### ASSIGNED TASK
Count how many lines in the following data hold the word "name". Your answer is the number and nothing else.

[SUPPLIED INFORMATION Boundary: Start]

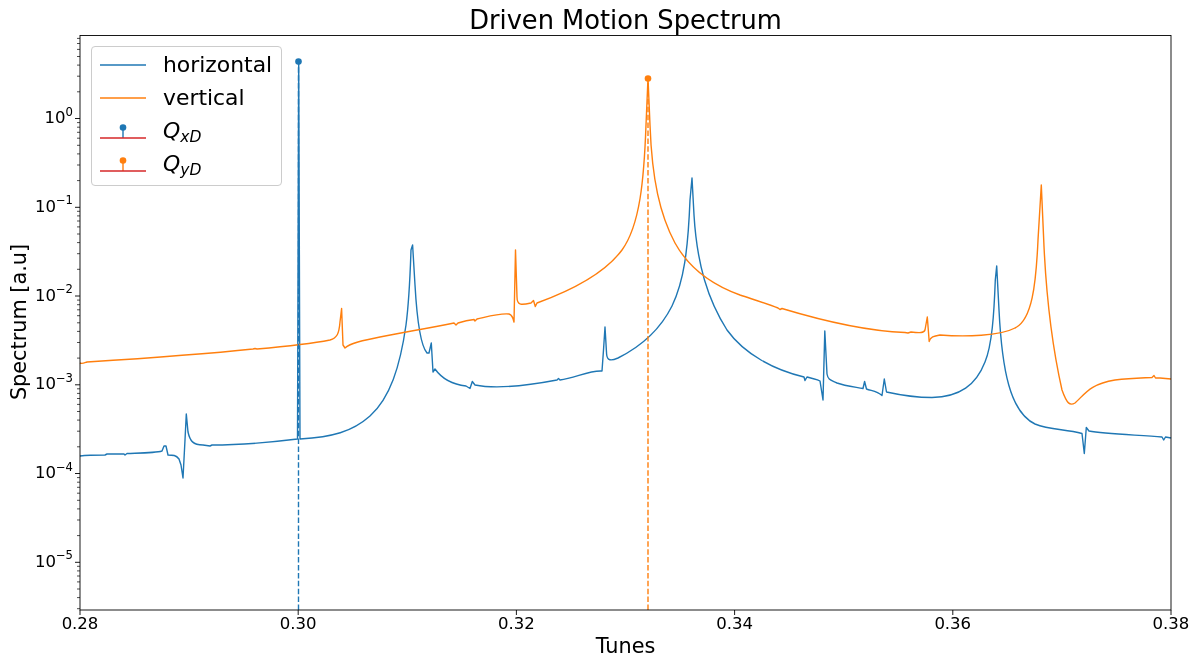
<!DOCTYPE html>
<html lang="en">
<head>
<meta charset="utf-8">
<title>Driven Motion Spectrum</title>
<style>
:root {
  --paper: #fff;
  --ink: #000;
  --horizontal: #1f77b4;
  --vertical: #ff7f0e;
  --baseline: #d62728;
  --legend-edge: #ccc;
}
* { box-sizing: border-box; margin: 0; }
body { width: 1200px; height: 667px; overflow: hidden; background: var(--paper); }
.chart {
  position: relative;
  width: 1200px; height: 667px; overflow: hidden;
  display: grid;
  grid-template-columns: 80px 1091px 29px;
  grid-template-rows: 35px 575px 27px 30px;
  font-family: "DejaVu Sans", sans-serif;
  font-size: 16.5px; line-height: 1;
  color: var(--ink);
}
.plot { position: absolute; inset: 0; }
h1 { grid-area: 1 / 2; text-align: center; font-size: 25.7px; font-weight: 400; line-height: 41px; white-space: nowrap; }
.y-ticks { grid-area: 2 / 1; display: flex; flex-direction: column; padding: 39px 7px 0 0; }
.y-ticks span { flex: 0 0 88.75px; height: 88.75px; display: flex; align-items: center; justify-content: flex-end; }
.y-ticks sup { font-size: 11.6px; line-height: 1; position: relative; top: -6px; }
.x-ticks { grid-area: 3 / 2; display: flex; justify-content: space-between; padding-top: 6px; }
.x-ticks span { width: 0; display: flex; justify-content: center; white-space: nowrap; }
.axis-name { font-size: 20.8px; white-space: nowrap; }
.x-name { grid-area: 4 / 2; text-align: center; line-height: 18px; }
.y-name { position: absolute; left: 19px; top: 322px; line-height: 24px; transform: translate(-50%, -50%) rotate(-90deg); }
.legend {
  position: absolute; left: 91px; top: 46px;
  width: 191px; height: 140px;
  padding: 2px 8px 5px;
  display: grid; grid-template-rows: repeat(4, 1fr);
  list-style: none;
  font-size: 21.9px;
  background: var(--paper);
  border: 1px solid var(--legend-edge); border-radius: 4px;
}
.legend li { display: flex; align-items: center; gap: 17px; }
.legend svg { flex: 0 0 46px; }
.legend i { font-style: oblique; }
.legend sub { font-size: 15.5px; line-height: 0; vertical-align: -4px; }
.line { fill: none; stroke-width: 1.4; stroke-linejoin: round; }
.horizontal { stroke: var(--horizontal); }
.vertical { stroke: var(--vertical); }
.baseline { stroke: var(--baseline); }
.stem { stroke-dasharray: 5.5 2.4; }
.dot-horizontal { fill: var(--horizontal); }
.dot-vertical { fill: var(--vertical); }
.axis { fill: none; stroke: var(--ink); stroke-width: 0.9; }
.minor { stroke-width: 0.7; }
</style>
</head>
<body>
<main class="chart">
  <svg class="plot" width="1200" height="667" viewBox="0 0 1200 667" role="img" aria-label="Log-scale spectrum of horizontal and vertical motion against tunes">
    <defs>
      <clipPath id="y-range"><rect x="70" y="35" width="12" height="575"/></clipPath>
      <g id="decade" class="axis">
        <path d="M75 0H80"/>
        <path class="minor" d="M77 -26.7h3M77 -42.3h3M77 -53.4h3M77 -62h3M77 -69.1h3M77 -75h3M77 -80.1h3M77 -84.7h3"/>
      </g>
    </defs>

    <g id="spectra">
      <path class="line horizontal" d="M80 456C88 455 96 455 105 455L107 454C113 454 118 454 124 454L125 455 127 453.5C140 453 155 453 162 451L164 446 166 446 168 455C173 455 176 455 179 459L181 465 183 478 185 440 186.3 414 188 432C190 441 193 445 203 445L210 446 212 445C240 445 265 443 297.5 439L298.7 62 300 439C332 437 352 432 370 416C390 398 400 367 406 325C409 302 410 280 411 250L412.6 245 415 285C417 320 420 345 427 353L429 353 431.3 343 433 372 435 369C440 376 448 384 466 386L470 388.5 472.3 381.5 475 385C490 388 515 388 557 380L558.5 378.5 560 380C575 378 590 370 602 371L603.5 350 605 327 606.6 354C607 361 611 361 618 358C640 347 660 330 672 306C684 281 688 250 690 200L692 178 694 215C697 265 708 300 727 330C745 355 775 370 804 377L805 380.5 807 377C813 379 817 379 820 381L823 400 824.8 331 827 374C828 380 831 380 837 383C845 386 855 387 863 388.5L864.6 381.5 866.5 389C872 391 877 391 882 395.5L884.3 379 886.5 392C900 395 915 397.5 932 397.5C960 397 976 385 985 362C992 345 994 315 995.3 280L996.7 266 999 310C1002 370 1010 412 1035 424C1050 430 1065 429 1082 433.5L1084.3 453.5 1086.3 427.5 1089 431C1105 434 1140 435 1162 437L1163.7 440 1165.5 437 1171 438"/>
      <path class="line vertical" d="M80 363C82 364 84 363 87 362C150 358 215 353 253 349L255 348.5 257 349C280 347 315 343 330 340C337 338 339 334 340 322L341.6 308.5 343 345 345 348C350 343 365 340 380 337C405 332 430 328 454 323L456 325 458 323C464 321 468 320 474 319.5L475 321 477 319C490 316 500 313 509 314C512 315 513 317 514 322L515.5 250 517 297C517 306 522 305 531 303L533.5 300.5 535.3 306.5 537 303C570 291 605 273 622 250C640 225 644 180 646 125L648 78 650 125C652 180 660 215 675 243C690 270 715 286 740 295C755 300 768 304 778 308L780 309.5 782 308.5C820 320 865 331 905 332.5L908 333 911 332C920 333 924 333 925 330L927.3 317 929.2 341.5C930 337 934 336 940 335C965 337 1000 336 1015 328C1032 320 1036 285 1038 240L1041.3 185 1043.5 235C1046 300 1053 350 1062 390C1067 404 1070 406 1075 403C1085 394 1090 384 1115 380C1130 378 1140 378 1152 377.5L1154 375.5 1155.5 378 1160 378 1171 379"/>
    </g>

    <g id="driven-tunes">
      <path class="line horizontal stem" d="M298.5 610V62"/>
      <path class="line vertical stem" d="M648 610V78"/>
      <circle class="dot-horizontal" cx="298.5" cy="61.5" r="3.3"/>
      <circle class="dot-vertical" cx="648" cy="78.5" r="3.3"/>
    </g>

    <g id="axes">
      <rect class="axis" x="80" y="35.5" width="1091" height="574.5"/>
      <path class="axis" d="M80 610v5M298.2 610v5M516.4 610v5M734.6 610v5M952.8 610v5M1171 610v5"/>
      <g clip-path="url(#y-range)">
        <use href="#decade" y="118.5"/>
        <use href="#decade" y="207.3"/>
        <use href="#decade" y="296"/>
        <use href="#decade" y="384.8"/>
        <use href="#decade" y="473.5"/>
        <use href="#decade" y="562.3"/>
        <use href="#decade" y="651"/>
      </g>
    </g>
  </svg>

  <h1>Driven Motion Spectrum</h1>

  <div class="y-ticks">
    <span>10<sup>0</sup></span>
    <span>10<sup>−1</sup></span>
    <span>10<sup>−2</sup></span>
    <span>10<sup>−3</sup></span>
    <span>10<sup>−4</sup></span>
    <span>10<sup>−5</sup></span>
  </div>
  <div class="x-ticks">
    <span>0.28</span><span>0.30</span><span>0.32</span><span>0.34</span><span>0.36</span><span>0.38</span>
  </div>
  <p class="axis-name x-name">Tunes</p>
  <p class="axis-name y-name">Spectrum [a.u]</p>

  <ul class="legend">
    <li><svg width="46" height="30"><path class="line horizontal" d="M0 15H46"/></svg>horizontal</li>
    <li><svg width="46" height="30"><path class="line vertical" d="M0 15H46"/></svg>vertical</li>
    <li><svg width="46" height="30"><path class="line horizontal" d="M23 22V11"/><path class="line baseline" d="M0 22H46"/><circle class="dot-horizontal" cx="23" cy="11.5" r="3.3"/></svg><span><i>Q<sub>xD</sub></i></span></li>
    <li><svg width="46" height="30"><path class="line vertical" d="M23 22V11"/><path class="line baseline" d="M0 22H46"/><circle class="dot-vertical" cx="23" cy="11.5" r="3.3"/></svg><span><i>Q<sub>yD</sub></i></span></li>
  </ul>
</main>
</body>
</html>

[SUPPLIED INFORMATION Boundary: End]

### TASK SOLUTION
5